§ Task to carry out: Find every line of the data below that has "html" in it. Reply with the number only.

§ Task inputs:

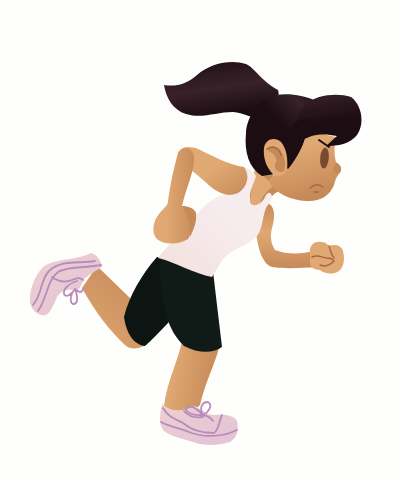
<!DOCTYPE html>
<html lang="en">
<head>
<meta charset="utf-8">
<title>Running girl</title>
<style>
:root {
  --paper: #fefefc;
  --skin: #e0a873;
  --skin-shade: #c68a58;
  --skin-line: #a8693f;
  --hair: #1c0d12;
  --hair-light: #39222a;
  --top: #f6ecee;
  --top-shade: #f3e0dc;
  --shorts: #101b18;
  --shorts-back: #0d1513;
  --shoe: #e3c2d6;
  --shoe-light: #ecd0cf;
  --lace: #b98bbd;
}
html, body { margin: 0; background: var(--paper); overflow: hidden; }
svg { display: block; width: 400px; height: 480px; }
.lace { fill: none; stroke: var(--lace); stroke-width: 1.8; stroke-linecap: round; stroke-linejoin: round; }
.crease { fill: none; stroke: var(--skin-line); stroke-width: 1.5; stroke-linecap: round; stroke-linejoin: round; }
.stop-skin { stop-color: var(--skin); }
.stop-skin-shade { stop-color: var(--skin-shade); }
.stop-hair { stop-color: var(--hair); }
.stop-hair-light { stop-color: var(--hair-light); }
.stop-top { stop-color: var(--top); }
.stop-top-shade { stop-color: var(--top-shade); }
.stop-shoe { stop-color: var(--shoe); }
.stop-shoe-light { stop-color: var(--shoe-light); }
</style>
</head>
<body>
<svg viewBox="0 0 400 480" role="img" aria-label="Girl with a ponytail sprinting to the right">
  <defs>
    <linearGradient id="ponytail-fill" x1="0" y1="0" x2=".3" y2="1">
      <stop offset="0" class="stop-hair"/><stop offset=".55" class="stop-hair-light"/><stop offset="1" class="stop-hair"/>
    </linearGradient>
    <linearGradient id="hair-fill" x1="0" y1="1" x2="1" y2="0">
      <stop offset="0" class="stop-hair"/><stop offset=".55" class="stop-hair"/><stop offset=".8" class="stop-hair-light"/><stop offset="1" class="stop-hair"/>
    </linearGradient>
    <linearGradient id="fringe-fill" x1="0" y1="0" x2=".2" y2="1">
      <stop offset="0" class="stop-hair-light"/><stop offset=".6" class="stop-hair"/>
    </linearGradient>
    <linearGradient id="face-fill" x1="0" y1="0" x2=".3" y2="1">
      <stop offset=".3" class="stop-skin"/><stop offset="1" class="stop-skin-shade"/>
    </linearGradient>
    <linearGradient id="upper-arm-fill" x1="1" y1="1" x2="0" y2="0">
      <stop offset="0" class="stop-skin-shade"/><stop offset=".5" class="stop-skin"/>
    </linearGradient>
    <linearGradient id="forearm-fill" x1="0" y1="0" x2="1" y2="0">
      <stop offset=".3" class="stop-skin"/><stop offset="1" class="stop-skin-shade"/>
    </linearGradient>
    <linearGradient id="front-arm-fill" x1="0" y1="0" x2="0" y2="1">
      <stop offset="0" class="stop-skin-shade"/><stop offset=".45" class="stop-skin"/><stop offset="1" class="stop-skin-shade"/>
    </linearGradient>
    <linearGradient id="back-leg-fill" x1="0" y1="1" x2=".7" y2="0">
      <stop offset="0" class="stop-skin"/><stop offset="1" class="stop-skin-shade"/>
    </linearGradient>
    <linearGradient id="front-leg-fill" x1="0" y1="0" x2="1" y2=".2">
      <stop offset=".2" class="stop-skin"/><stop offset="1" class="stop-skin-shade"/>
    </linearGradient>
    <linearGradient id="top-fill" x1="1" y1="0" x2="0" y2="1">
      <stop offset=".4" class="stop-top"/><stop offset="1" class="stop-top-shade"/>
    </linearGradient>
    <linearGradient id="shoe-fill" x1="0" y1="0" x2="1" y2="1">
      <stop offset="0" class="stop-shoe-light"/><stop offset="1" class="stop-shoe"/>
    </linearGradient>
  </defs>

  <rect width="400" height="480" fill="var(--paper)"/>

  <g id="front-arm">
    <path fill="url(#front-arm-fill)" d="M268 203C275 207 275 216 273 224C270 234 270 242 275 250C288 255 302 254 314 251L316 267C302 268 285 269 272 267C262 264 258 247 256 233C255 220 259 207 268 203Z"/>
    <path fill="var(--skin)" d="M310 253C309 246 314 241 321 242C325 242 327 244 329 246C335 244 341 245 343 251C345 259 344 267 339 271C333 275 324 274 320 270C313 270 309 266 310 260Z"/>
    <path class="crease" d="M329 246C331 250 330 254 334 258M312 257C318 254 321 257 326 258C330 258 333 259 334 261C331 265 325 267 320 265"/>
  </g>

  <g id="back-leg">
    <path fill="url(#back-leg-fill)" d="M97 266L131 299L150 341C144 348 133 351 126 346C110 331 95 312 82 288Z"/>
    <g id="back-shoe">
      <path fill="url(#shoe-fill)" d="M91 253C96 254 102 261 102 267C96 271 88 275 83 280C81 287 79 291 74 290C66 289 61 291 57 297C54 304 51 312 46 315C39 317 31 310 30 302C29 290 35 276 42 268C53 258 75 261 91 253Z"/>
      <path class="lace" d="M101 265C88 268 67 266 58 272C47 280 47 299 38 311M95 261C79 264 62 259 49 271C40 280 43 293 33 305M52 277C59 282 65 283 72 280C77 278 80 277 83 280"/>
      <path class="lace" d="M77 281C69 283 63 289 64 294C66 298 71 295 75 289M75 289C69 296 70 304 74 304C79 303 77 294 75 289C79 293 82 293 83 289"/>
    </g>
  </g>

  <g id="front-leg">
    <path fill="url(#front-leg-fill)" d="M182 342L219 348C214 366 205 383 200 405C193 413 176 415 164 406C167 382 176 366 182 342Z"/>
    <g id="front-shoe">
      <path fill="url(#shoe-fill)" d="M162 404C170 412 183 412 195 406C202 410 207 415 214 415C224 414 234 415 237 421C239 430 237 438 230 442C218 446 203 446 193 442C181 438 172 437 164 431C158 425 160 413 162 404Z"/>
      <path class="lace" d="M161 422C170 427 180 428 189 432C204 438 223 437 237 430M163 408C168 417 175 419 183 423C191 430 202 433 214 433C219 430 219 421 222 415M184 411C190 418 197 418 203 417"/>
      <path class="lace" d="M203 415C197 408 189 404 186 408C185 413 195 416 203 415C199 408 202 402 208 402C213 405 209 412 203 415C208 416 211 418 213 421"/>
    </g>
  </g>

  <g id="neck">
    <path fill="var(--skin-shade)" d="M257 165L290 186C278 190 270 195 267 205L251 211L249 188Z"/>
    <path fill="var(--skin)" d="M255 168L274 186C267 190 262 196 259 206L249 207Z"/>
  </g>

  <g id="shorts">
    <path fill="var(--shorts-back)" d="M157 257L190 262L186 306C172 317 160 333 145 346C136 345 127 337 124 317C129 296 142 274 157 257Z"/>
    <path fill="var(--shorts)" d="M161 257L213 271C216 297 219 322 222 347C214 353 199 354 184 346C176 338 170 329 166 314C161 294 159 274 161 257Z"/>
  </g>

  <path id="tank-top" fill="url(#top-fill)" d="M244 167C250 169 254 172 256 176C254 184 248 193 250 202C252 208 260 205 264 199C266 194 269 191 271 194C274 198 270 202 266 208C262 218 263 228 257 236C247 247 233 248 223 259L212 277C195 274 175 262 158 258C169 243 186 229 198 213C209 199 222 194 234 192C244 188 247 178 244 167Z"/>

  <g id="rear-arm">
    <path fill="url(#upper-arm-fill)" d="M178 153C182 146 190 146 198 149C213 156 229 165 244 167C250 175 248 187 238 193C229 197 220 194 211 187C203 180 198 175 192 171C186 168 178 164 178 153Z"/>
    <path fill="url(#forearm-fill)" d="M178 153C182 145 193 147 194 157C195 170 186 188 182 206L196 213C196 222 193 230 188 239C178 245 164 245 157 239C151 233 153 221 159 214C164 207 167 207 168 202C170 185 174 167 178 153Z"/>
    <path fill="var(--skin-shade)" d="M182 206C188 206 194 208 196 213C197 221 194 229 190 237C191 226 188 216 182 206Z"/>
  </g>

  <g id="head">
    <path id="ponytail" fill="url(#ponytail-fill)" d="M164 85C176 87 187 84 197 75C210 63 232 59 246 64C256 69 259 79 278 90C281 99 273 111 262 117C253 120 246 113 233 112C216 112 202 119 186 114C173 110 166 98 164 85Z"/>
    <path id="hair" fill="url(#hair-fill)" d="M276 95C291 93 304 96 314 100L322 138L288 172L262 176C249 168 244 152 246 133C247 115 260 99 276 95Z"/>
    <path id="face" fill="url(#face-fill)" d="M305 137C315 131 327 135 336 137C334 146 334 155 336 162C341 165 343 170 339 174C336 177 335 181 334 185C330 196 319 202 306 201C291 200 276 194 269 182C270 176 281 171 287 168C293 160 302 151 305 137Z"/>
    <path id="fringe" fill="url(#fringe-fill)" d="M305 105C317 94 338 93 351 97C362 105 365 124 357 135C350 144 338 146 326 146L337 136C323 133 309 134 299 143C295 130 295 113 305 105Z"/>
    <path id="side-hair" fill="var(--hair)" d="M294 122L310 118L305 138C301 151 294 162 288 169L279 160Z"/>
    <g id="ear">
      <path fill="var(--skin)" d="M264 148C265 139 275 136 281 142C287 149 288 160 287 170C284 177 276 178 271 172C266 166 263 157 264 148Z"/>
      <path fill="var(--skin-shade)" d="M267 150C270 144 277 145 281 151C285 157 286 166 284 171C279 174 274 170 275 164C278 161 276 154 267 150Z"/>
      <path class="crease" d="M267 149C272 145 279 148 281 155"/>
    </g>
    <ellipse id="eye" cx="324.5" cy="158" rx="4.3" ry="10.5" transform="rotate(5 324.5 158)" fill="#7a4a30"/>
    <path id="eyebrow" fill="none" stroke="var(--hair)" stroke-width="2" stroke-linecap="round" d="M319 140L329 147"/>
    <path id="nose" fill="var(--skin-shade)" d="M336 163C341 165 343 170 339 173C336 174 334 172 333 170Z"/>
    <path id="mouth" class="crease" d="M310 188C314 184 319 184 323 187M314 192L318 192"/>
  </g>
</svg>
</body>
</html>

§ Written reply: 4